Your objective
Where does the string "Sans" occur in the records? Copy each line that holds it.

Data provided
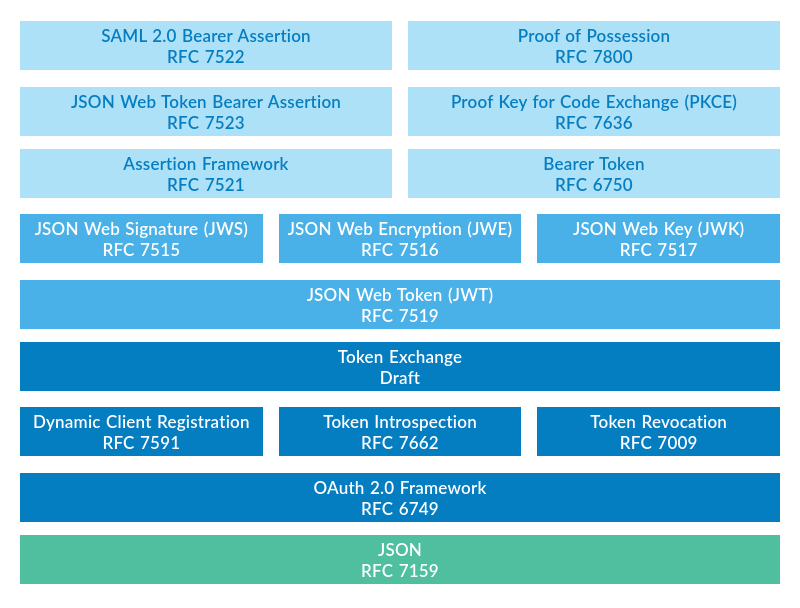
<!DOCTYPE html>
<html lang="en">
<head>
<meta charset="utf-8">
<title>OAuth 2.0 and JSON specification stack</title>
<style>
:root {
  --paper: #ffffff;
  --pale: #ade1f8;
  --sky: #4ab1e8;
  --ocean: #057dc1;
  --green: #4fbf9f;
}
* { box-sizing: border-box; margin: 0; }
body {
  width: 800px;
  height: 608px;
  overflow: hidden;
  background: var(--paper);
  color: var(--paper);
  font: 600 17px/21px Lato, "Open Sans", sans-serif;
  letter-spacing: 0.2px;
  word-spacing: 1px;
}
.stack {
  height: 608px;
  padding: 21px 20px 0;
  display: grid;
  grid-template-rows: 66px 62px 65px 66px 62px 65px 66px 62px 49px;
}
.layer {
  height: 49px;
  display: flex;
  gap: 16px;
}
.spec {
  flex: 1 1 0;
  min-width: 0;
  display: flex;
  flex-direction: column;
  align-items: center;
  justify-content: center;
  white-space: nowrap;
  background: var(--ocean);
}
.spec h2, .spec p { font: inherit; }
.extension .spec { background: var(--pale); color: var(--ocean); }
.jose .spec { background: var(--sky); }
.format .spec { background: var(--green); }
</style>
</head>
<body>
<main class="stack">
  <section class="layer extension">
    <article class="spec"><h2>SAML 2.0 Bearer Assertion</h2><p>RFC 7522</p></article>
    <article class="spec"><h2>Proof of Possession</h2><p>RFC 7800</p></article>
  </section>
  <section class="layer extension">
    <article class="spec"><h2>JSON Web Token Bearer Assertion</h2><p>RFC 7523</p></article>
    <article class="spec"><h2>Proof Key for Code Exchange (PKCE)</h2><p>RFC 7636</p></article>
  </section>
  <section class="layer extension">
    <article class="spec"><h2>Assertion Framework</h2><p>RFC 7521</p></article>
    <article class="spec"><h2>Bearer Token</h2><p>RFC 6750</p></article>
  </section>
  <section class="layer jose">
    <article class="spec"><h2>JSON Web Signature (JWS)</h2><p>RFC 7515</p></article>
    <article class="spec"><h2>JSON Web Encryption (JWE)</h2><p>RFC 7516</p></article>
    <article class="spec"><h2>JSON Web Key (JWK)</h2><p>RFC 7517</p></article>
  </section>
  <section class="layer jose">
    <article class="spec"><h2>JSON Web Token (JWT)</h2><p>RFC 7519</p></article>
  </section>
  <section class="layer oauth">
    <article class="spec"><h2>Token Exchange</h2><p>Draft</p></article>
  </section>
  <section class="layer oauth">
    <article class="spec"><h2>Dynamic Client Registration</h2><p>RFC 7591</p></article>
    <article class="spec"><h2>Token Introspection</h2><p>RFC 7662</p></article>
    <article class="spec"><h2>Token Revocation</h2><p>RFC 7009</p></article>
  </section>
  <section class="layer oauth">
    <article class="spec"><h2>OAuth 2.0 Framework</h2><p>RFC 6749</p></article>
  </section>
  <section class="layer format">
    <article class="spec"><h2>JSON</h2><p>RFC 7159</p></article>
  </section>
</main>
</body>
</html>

...

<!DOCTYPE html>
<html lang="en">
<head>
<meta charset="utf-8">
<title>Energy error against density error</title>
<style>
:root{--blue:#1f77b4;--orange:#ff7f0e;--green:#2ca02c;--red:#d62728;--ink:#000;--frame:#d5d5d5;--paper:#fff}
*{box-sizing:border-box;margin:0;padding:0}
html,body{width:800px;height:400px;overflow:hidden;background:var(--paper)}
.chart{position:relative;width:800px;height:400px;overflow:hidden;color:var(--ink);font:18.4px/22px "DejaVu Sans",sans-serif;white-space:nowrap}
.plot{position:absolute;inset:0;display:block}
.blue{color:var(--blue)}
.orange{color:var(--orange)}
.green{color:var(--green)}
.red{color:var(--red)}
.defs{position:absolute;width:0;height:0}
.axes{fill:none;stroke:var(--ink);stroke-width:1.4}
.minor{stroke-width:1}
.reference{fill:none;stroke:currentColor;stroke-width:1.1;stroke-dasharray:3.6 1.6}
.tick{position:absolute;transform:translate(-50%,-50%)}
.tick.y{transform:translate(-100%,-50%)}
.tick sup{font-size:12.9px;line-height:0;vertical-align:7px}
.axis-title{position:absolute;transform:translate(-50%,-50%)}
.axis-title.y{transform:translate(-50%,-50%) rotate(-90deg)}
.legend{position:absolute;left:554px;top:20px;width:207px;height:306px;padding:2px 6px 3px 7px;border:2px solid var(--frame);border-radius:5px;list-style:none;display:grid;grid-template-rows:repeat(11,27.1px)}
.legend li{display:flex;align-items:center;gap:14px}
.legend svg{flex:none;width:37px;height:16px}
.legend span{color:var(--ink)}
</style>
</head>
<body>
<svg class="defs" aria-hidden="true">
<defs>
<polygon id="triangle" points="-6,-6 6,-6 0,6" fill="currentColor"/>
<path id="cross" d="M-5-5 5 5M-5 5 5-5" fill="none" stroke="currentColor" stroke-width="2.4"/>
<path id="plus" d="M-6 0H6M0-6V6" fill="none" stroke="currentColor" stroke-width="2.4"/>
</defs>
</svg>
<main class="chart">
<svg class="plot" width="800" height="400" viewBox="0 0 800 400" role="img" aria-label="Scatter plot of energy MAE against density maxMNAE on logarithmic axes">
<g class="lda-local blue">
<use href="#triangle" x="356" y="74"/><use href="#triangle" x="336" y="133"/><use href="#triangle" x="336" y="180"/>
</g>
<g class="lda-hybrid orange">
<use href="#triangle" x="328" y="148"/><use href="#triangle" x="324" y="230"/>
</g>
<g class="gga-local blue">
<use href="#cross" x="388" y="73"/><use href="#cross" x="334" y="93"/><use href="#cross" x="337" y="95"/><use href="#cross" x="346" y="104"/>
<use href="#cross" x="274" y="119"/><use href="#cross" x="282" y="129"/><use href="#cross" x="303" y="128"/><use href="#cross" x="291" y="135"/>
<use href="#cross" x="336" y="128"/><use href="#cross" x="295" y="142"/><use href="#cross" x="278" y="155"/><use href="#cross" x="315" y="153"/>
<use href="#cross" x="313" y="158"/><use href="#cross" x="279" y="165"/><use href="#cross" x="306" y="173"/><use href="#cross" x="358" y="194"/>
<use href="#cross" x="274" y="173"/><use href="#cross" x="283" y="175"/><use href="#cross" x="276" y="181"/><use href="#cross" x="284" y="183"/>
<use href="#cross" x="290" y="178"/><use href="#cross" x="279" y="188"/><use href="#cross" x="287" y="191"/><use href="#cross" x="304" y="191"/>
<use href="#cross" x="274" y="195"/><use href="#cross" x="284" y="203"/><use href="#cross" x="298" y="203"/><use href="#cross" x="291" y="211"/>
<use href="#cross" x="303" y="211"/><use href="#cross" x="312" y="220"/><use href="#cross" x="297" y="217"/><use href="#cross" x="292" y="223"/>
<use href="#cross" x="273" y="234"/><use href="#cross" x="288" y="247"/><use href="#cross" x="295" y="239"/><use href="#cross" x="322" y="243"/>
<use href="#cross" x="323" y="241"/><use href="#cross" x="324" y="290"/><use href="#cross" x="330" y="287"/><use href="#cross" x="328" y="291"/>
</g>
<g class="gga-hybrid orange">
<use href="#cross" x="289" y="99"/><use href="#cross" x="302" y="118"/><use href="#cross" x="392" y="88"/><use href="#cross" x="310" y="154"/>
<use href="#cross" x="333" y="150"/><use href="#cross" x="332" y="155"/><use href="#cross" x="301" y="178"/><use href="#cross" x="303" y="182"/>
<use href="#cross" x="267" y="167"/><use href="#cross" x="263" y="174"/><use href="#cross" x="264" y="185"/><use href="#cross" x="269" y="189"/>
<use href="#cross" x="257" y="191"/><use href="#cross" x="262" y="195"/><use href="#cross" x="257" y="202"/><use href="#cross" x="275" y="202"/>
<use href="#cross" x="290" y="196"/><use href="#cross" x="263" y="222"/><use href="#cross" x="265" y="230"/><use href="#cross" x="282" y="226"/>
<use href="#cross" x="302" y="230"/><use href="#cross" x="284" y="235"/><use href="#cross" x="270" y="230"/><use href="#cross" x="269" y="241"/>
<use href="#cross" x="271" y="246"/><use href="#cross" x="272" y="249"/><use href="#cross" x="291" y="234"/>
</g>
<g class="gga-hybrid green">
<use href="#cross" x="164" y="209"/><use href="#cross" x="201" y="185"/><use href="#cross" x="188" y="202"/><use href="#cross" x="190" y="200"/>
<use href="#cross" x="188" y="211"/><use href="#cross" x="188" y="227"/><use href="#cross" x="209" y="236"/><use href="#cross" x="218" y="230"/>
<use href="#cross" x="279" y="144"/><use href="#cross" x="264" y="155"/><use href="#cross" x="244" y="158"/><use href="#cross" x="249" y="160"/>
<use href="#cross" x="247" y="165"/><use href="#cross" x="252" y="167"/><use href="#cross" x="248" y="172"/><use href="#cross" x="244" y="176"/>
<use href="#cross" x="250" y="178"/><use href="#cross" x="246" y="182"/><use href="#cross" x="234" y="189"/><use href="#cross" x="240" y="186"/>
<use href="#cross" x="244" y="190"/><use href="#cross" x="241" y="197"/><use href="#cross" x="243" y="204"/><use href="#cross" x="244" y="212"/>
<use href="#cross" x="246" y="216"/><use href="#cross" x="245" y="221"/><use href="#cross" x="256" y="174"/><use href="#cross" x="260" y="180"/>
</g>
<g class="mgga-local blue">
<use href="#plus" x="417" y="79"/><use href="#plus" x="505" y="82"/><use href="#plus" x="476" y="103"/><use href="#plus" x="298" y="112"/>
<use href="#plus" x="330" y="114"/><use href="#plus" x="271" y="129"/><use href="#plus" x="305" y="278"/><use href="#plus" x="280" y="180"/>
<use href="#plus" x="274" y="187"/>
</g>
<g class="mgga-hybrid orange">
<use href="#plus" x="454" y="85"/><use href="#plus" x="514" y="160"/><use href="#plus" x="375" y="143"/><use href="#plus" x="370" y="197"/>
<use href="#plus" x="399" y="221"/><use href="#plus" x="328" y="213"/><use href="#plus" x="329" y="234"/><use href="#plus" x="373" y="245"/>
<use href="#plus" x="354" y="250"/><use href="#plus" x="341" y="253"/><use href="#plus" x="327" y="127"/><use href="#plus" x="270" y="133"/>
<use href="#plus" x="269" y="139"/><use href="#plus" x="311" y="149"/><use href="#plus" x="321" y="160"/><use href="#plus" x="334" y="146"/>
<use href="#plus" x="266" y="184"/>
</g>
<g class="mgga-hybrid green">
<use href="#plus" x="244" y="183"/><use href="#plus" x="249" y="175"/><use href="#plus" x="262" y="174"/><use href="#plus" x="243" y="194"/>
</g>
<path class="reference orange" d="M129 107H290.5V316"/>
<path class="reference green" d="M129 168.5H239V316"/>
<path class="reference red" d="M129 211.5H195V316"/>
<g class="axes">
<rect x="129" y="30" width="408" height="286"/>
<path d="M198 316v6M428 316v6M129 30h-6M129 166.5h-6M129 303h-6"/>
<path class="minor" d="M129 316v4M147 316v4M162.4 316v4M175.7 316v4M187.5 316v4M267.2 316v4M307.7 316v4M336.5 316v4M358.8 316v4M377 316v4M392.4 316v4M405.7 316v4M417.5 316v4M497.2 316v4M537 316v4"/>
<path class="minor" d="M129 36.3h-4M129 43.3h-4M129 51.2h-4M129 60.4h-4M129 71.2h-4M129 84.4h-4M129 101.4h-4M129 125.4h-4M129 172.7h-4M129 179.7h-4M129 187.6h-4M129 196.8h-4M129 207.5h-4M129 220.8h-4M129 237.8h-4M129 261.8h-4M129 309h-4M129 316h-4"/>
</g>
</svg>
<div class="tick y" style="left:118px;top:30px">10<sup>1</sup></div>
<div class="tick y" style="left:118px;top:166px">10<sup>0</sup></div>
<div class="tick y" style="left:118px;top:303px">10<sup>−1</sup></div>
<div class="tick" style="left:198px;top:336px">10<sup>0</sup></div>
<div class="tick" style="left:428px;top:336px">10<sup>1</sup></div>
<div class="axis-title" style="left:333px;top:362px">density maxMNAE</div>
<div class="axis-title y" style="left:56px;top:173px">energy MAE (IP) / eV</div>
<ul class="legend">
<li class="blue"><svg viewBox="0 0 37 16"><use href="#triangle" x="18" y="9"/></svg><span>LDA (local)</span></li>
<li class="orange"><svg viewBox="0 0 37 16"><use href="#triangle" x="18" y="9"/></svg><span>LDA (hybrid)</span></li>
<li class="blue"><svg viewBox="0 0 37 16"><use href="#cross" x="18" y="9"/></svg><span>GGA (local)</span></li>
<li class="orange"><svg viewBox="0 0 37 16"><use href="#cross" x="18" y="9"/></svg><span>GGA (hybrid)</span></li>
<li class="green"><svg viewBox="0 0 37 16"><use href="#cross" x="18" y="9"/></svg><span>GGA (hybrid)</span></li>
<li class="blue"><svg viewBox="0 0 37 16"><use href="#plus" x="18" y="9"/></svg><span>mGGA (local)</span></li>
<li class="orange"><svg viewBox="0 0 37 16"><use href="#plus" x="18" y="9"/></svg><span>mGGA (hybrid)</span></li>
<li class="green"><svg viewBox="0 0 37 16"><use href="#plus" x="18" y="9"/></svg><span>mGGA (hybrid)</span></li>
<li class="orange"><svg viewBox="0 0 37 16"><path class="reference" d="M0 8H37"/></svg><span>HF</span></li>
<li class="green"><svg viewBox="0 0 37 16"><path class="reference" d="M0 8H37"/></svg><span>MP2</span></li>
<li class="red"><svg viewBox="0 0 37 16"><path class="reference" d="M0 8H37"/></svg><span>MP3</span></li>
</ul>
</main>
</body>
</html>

Answer below
  font: 600 17px/21px Lato, "Open Sans", sans-serif;
.chart{position:relative;width:800px;height:400px;overflow:hidden;color:var(--ink);font:18.4px/22px "DejaVu Sans",sans-serif;white-space:nowrap}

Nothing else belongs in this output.